PROVIDED MATERIAL -
━━━━━━━━━━━━━━━━━━━━━━━━━━━━━━
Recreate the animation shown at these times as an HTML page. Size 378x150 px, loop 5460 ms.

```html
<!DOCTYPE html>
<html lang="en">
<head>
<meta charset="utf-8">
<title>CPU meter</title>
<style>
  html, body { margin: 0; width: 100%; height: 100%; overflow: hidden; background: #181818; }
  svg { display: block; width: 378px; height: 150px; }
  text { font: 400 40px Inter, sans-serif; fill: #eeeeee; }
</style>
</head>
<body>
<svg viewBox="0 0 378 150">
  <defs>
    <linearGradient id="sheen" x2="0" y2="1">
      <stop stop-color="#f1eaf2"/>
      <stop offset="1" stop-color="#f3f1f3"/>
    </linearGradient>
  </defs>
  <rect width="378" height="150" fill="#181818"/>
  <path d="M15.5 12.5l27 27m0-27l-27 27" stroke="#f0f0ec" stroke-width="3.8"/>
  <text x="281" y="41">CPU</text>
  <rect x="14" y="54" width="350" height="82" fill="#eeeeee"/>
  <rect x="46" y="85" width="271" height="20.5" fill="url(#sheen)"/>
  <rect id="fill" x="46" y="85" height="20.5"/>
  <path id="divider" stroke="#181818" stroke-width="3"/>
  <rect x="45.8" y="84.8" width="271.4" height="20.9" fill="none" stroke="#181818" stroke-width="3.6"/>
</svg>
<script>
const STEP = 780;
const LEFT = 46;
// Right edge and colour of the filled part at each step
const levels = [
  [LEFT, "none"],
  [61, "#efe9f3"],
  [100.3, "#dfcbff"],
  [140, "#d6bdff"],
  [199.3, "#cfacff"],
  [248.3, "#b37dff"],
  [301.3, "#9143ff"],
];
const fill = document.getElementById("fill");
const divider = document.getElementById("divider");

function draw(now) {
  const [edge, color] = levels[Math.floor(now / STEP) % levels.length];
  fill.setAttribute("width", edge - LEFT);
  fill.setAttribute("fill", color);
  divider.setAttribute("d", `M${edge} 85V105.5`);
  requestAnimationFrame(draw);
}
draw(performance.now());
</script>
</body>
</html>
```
━━━━━━━━━━━━━━━━━━━━━━━━━━━━━━
Every line in the data above that contains "eeeeee" needs to be copied.

RESULT BELOW -
  text { font: 400 40px Inter, sans-serif; fill: #eeeeee; }
  <rect x="14" y="54" width="350" height="82" fill="#eeeeee"/>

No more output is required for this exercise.